▶ **ABOUT THIS EXERCISE**
Word for word, restate each of the entries below, and drop every picture.
+===+
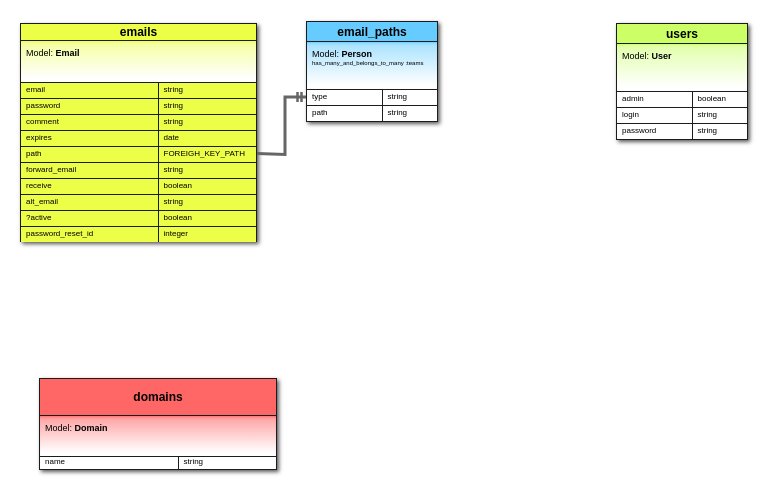
<!DOCTYPE html>
<html lang="en">
<head>
<meta charset="utf-8">
<title>Email database schema</title>
<style>
:root {
  --ink: #000;
  --line: #1c1c1c;
  --paper: #fff;
  --connector: #666;
  --yellow: #ecff46;
  --yellow-tint: #f4ff9c;
  --blue: #66ccff;
  --blue-tint: #a6e1ff;
  --green: #ccff66;
  --green-tint: #e0ffa6;
  --red: #ff6666;
  --red-tint: #ffa0a0;
}
* { box-sizing: border-box; margin: 0; padding: 0; }
body {
  position: relative;
  width: 768px;
  height: 490px;
  overflow: hidden;
  background: var(--paper);
  color: var(--ink);
  font-family: "Liberation Sans", Arial, sans-serif;
}
.entity {
  position: absolute;
  display: grid;
  border: 1px solid var(--line);
  background: var(--line);
  row-gap: 1px;
  box-shadow: 2px 2px 4px rgba(0, 0, 0, .65);
}
.entity h2 {
  display: flex;
  align-items: center;
  justify-content: center;
  background: var(--head);
  font-size: 12px;
  line-height: 14px;
}
.model {
  padding: 6px 5px 0;
  background: linear-gradient(var(--tint), var(--paper) 92%);
  box-shadow: inset 0 3px 3px -2px var(--head);
  font-size: 9px;
  line-height: 12px;
  white-space: nowrap;
}
.model small { display: block; font-size: 6px; line-height: 7px; }
.fields { display: grid; grid-auto-rows: 15px; row-gap: 1px; }
.field {
  display: grid;
  grid-template-columns: var(--split) 1fr;
  column-gap: 1px;
  font-size: 8px;
  line-height: 14px;
}
.field dt, .field dd {
  padding-left: 5px;
  background: var(--row, var(--paper));
  white-space: nowrap;
}
.field dd { padding-left: 4.5px; }

.emails {
  --head: var(--yellow); --tint: var(--yellow-tint); --row: var(--yellow); --split: 137px;
  left: 20px; top: 23px; width: 237px; height: 219px;
  grid-template-rows: 16px 41px 159px;
}
.email-paths {
  --head: var(--blue); --tint: var(--blue-tint); --split: 75px;
  left: 306px; top: 21px; width: 132px; height: 101px;
  grid-template-rows: 19px 47px 31px;
}
.users {
  --head: var(--green); --tint: var(--green-tint); --split: 75px;
  left: 616px; top: 23px; width: 132px; height: 117px;
  grid-template-rows: 19px 47px 47px;
}
.domains {
  --head: var(--red); --tint: var(--red-tint); --split: 138px;
  left: 39px; top: 378px; width: 238px; height: 92px;
  grid-template-rows: 36px 40px 12px;
}
.domains .fields { grid-auto-rows: 12px; }
.domains .field { line-height: 9px; }
.relation { position: absolute; left: 0; top: 0; }
</style>
</head>
<body>

<section class="entity emails">
  <h2>emails</h2>
  <p class="model">Model: <b>Email</b></p>
  <dl class="fields">
    <div class="field"><dt>email</dt><dd>string</dd></div>
    <div class="field"><dt>password</dt><dd>string</dd></div>
    <div class="field"><dt>comment</dt><dd>string</dd></div>
    <div class="field"><dt>expires</dt><dd>date</dd></div>
    <div class="field"><dt>path</dt><dd>FOREIGH_KEY_PATH</dd></div>
    <div class="field"><dt>forward_email</dt><dd>string</dd></div>
    <div class="field"><dt>receive</dt><dd>boolean</dd></div>
    <div class="field"><dt>alt_email</dt><dd>string</dd></div>
    <div class="field"><dt>?active</dt><dd>boolean</dd></div>
    <div class="field"><dt>password_reset_id</dt><dd>integer</dd></div>
  </dl>
</section>

<section class="entity email-paths">
  <h2>email_paths</h2>
  <p class="model">Model: <b>Person</b><small>has_many_and_belongs_to_many :teams</small></p>
  <dl class="fields">
    <div class="field"><dt>type</dt><dd>string</dd></div>
    <div class="field"><dt>path</dt><dd>string</dd></div>
  </dl>
</section>

<section class="entity users">
  <h2>users</h2>
  <p class="model">Model: <b>User</b></p>
  <dl class="fields">
    <div class="field"><dt>admin</dt><dd>boolean</dd></div>
    <div class="field"><dt>login</dt><dd>string</dd></div>
    <div class="field"><dt>password</dt><dd>string</dd></div>
  </dl>
</section>

<section class="entity domains">
  <h2>domains</h2>
  <p class="model">Model: <b>Domain</b></p>
  <dl class="fields">
    <div class="field"><dt>name</dt><dd>string</dd></div>
  </dl>
</section>

<svg class="relation" width="768" height="490" viewBox="0 0 768 490" fill="none" stroke="var(--connector)" stroke-width="3" aria-hidden="true">
  <path d="M257 153.5L285 154.5V97H306"/>
  <path d="M297.5 92V102M301.5 92V102" stroke-width="2.5"/>
</svg>

</body>
</html>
+===+
▶ **RESULT OF THIS EXERCISE**
<!DOCTYPE html>
<html lang="en">
<head>
<meta charset="utf-8">
<title>Email database schema</title>
<style>
:root {
  --ink: #000;
  --line: #1c1c1c;
  --paper: #fff;
  --connector: #666;
  --yellow: #ecff46;
  --yellow-tint: #f4ff9c;
  --blue: #66ccff;
  --blue-tint: #a6e1ff;
  --green: #ccff66;
  --green-tint: #e0ffa6;
  --red: #ff6666;
  --red-tint: #ffa0a0;
}
* { box-sizing: border-box; margin: 0; padding: 0; }
body {
  position: relative;
  width: 768px;
  height: 490px;
  overflow: hidden;
  background: var(--paper);
  color: var(--ink);
  font-family: "Liberation Sans", Arial, sans-serif;
}
.entity {
  position: absolute;
  display: grid;
  border: 1px solid var(--line);
  background: var(--line);
  row-gap: 1px;
  box-shadow: 2px 2px 4px rgba(0, 0, 0, .65);
}
.entity h2 {
  display: flex;
  align-items: center;
  justify-content: center;
  background: var(--head);
  font-size: 12px;
  line-height: 14px;
}
.model {
  padding: 6px 5px 0;
  background: linear-gradient(var(--tint), var(--paper) 92%);
  box-shadow: inset 0 3px 3px -2px var(--head);
  font-size: 9px;
  line-height: 12px;
  white-space: nowrap;
}
.model small { display: block; font-size: 6px; line-height: 7px; }
.fields { display: grid; grid-auto-rows: 15px; row-gap: 1px; }
.field {
  display: grid;
  grid-template-columns: var(--split) 1fr;
  column-gap: 1px;
  font-size: 8px;
  line-height: 14px;
}
.field dt, .field dd {
  padding-left: 5px;
  background: var(--row, var(--paper));
  white-space: nowrap;
}
.field dd { padding-left: 4.5px; }

.emails {
  --head: var(--yellow); --tint: var(--yellow-tint); --row: var(--yellow); --split: 137px;
  left: 20px; top: 23px; width: 237px; height: 219px;
  grid-template-rows: 16px 41px 159px;
}
.email-paths {
  --head: var(--blue); --tint: var(--blue-tint); --split: 75px;
  left: 306px; top: 21px; width: 132px; height: 101px;
  grid-template-rows: 19px 47px 31px;
}
.users {
  --head: var(--green); --tint: var(--green-tint); --split: 75px;
  left: 616px; top: 23px; width: 132px; height: 117px;
  grid-template-rows: 19px 47px 47px;
}
.domains {
  --head: var(--red); --tint: var(--red-tint); --split: 138px;
  left: 39px; top: 378px; width: 238px; height: 92px;
  grid-template-rows: 36px 40px 12px;
}
.domains .fields { grid-auto-rows: 12px; }
.domains .field { line-height: 9px; }
.relation { position: absolute; left: 0; top: 0; }
</style>
</head>
<body>

<section class="entity emails">
  <h2>emails</h2>
  <p class="model">Model: <b>Email</b></p>
  <dl class="fields">
    <div class="field"><dt>email</dt><dd>string</dd></div>
    <div class="field"><dt>password</dt><dd>string</dd></div>
    <div class="field"><dt>comment</dt><dd>string</dd></div>
    <div class="field"><dt>expires</dt><dd>date</dd></div>
    <div class="field"><dt>path</dt><dd>FOREIGH_KEY_PATH</dd></div>
    <div class="field"><dt>forward_email</dt><dd>string</dd></div>
    <div class="field"><dt>receive</dt><dd>boolean</dd></div>
    <div class="field"><dt>alt_email</dt><dd>string</dd></div>
    <div class="field"><dt>?active</dt><dd>boolean</dd></div>
    <div class="field"><dt>password_reset_id</dt><dd>integer</dd></div>
  </dl>
</section>

<section class="entity email-paths">
  <h2>email_paths</h2>
  <p class="model">Model: <b>Person</b><small>has_many_and_belongs_to_many :teams</small></p>
  <dl class="fields">
    <div class="field"><dt>type</dt><dd>string</dd></div>
    <div class="field"><dt>path</dt><dd>string</dd></div>
  </dl>
</section>

<section class="entity users">
  <h2>users</h2>
  <p class="model">Model: <b>User</b></p>
  <dl class="fields">
    <div class="field"><dt>admin</dt><dd>boolean</dd></div>
    <div class="field"><dt>login</dt><dd>string</dd></div>
    <div class="field"><dt>password</dt><dd>string</dd></div>
  </dl>
</section>

<section class="entity domains">
  <h2>domains</h2>
  <p class="model">Model: <b>Domain</b></p>
  <dl class="fields">
    <div class="field"><dt>name</dt><dd>string</dd></div>
  </dl>
</section>

<svg class="relation" width="768" height="490" viewBox="0 0 768 490" fill="none" stroke="var(--connector)" stroke-width="3" aria-hidden="true">
  <path d="M257 153.5L285 154.5V97H306"/>
  <path d="M297.5 92V102M301.5 92V102" stroke-width="2.5"/>
</svg>

</body>
</html>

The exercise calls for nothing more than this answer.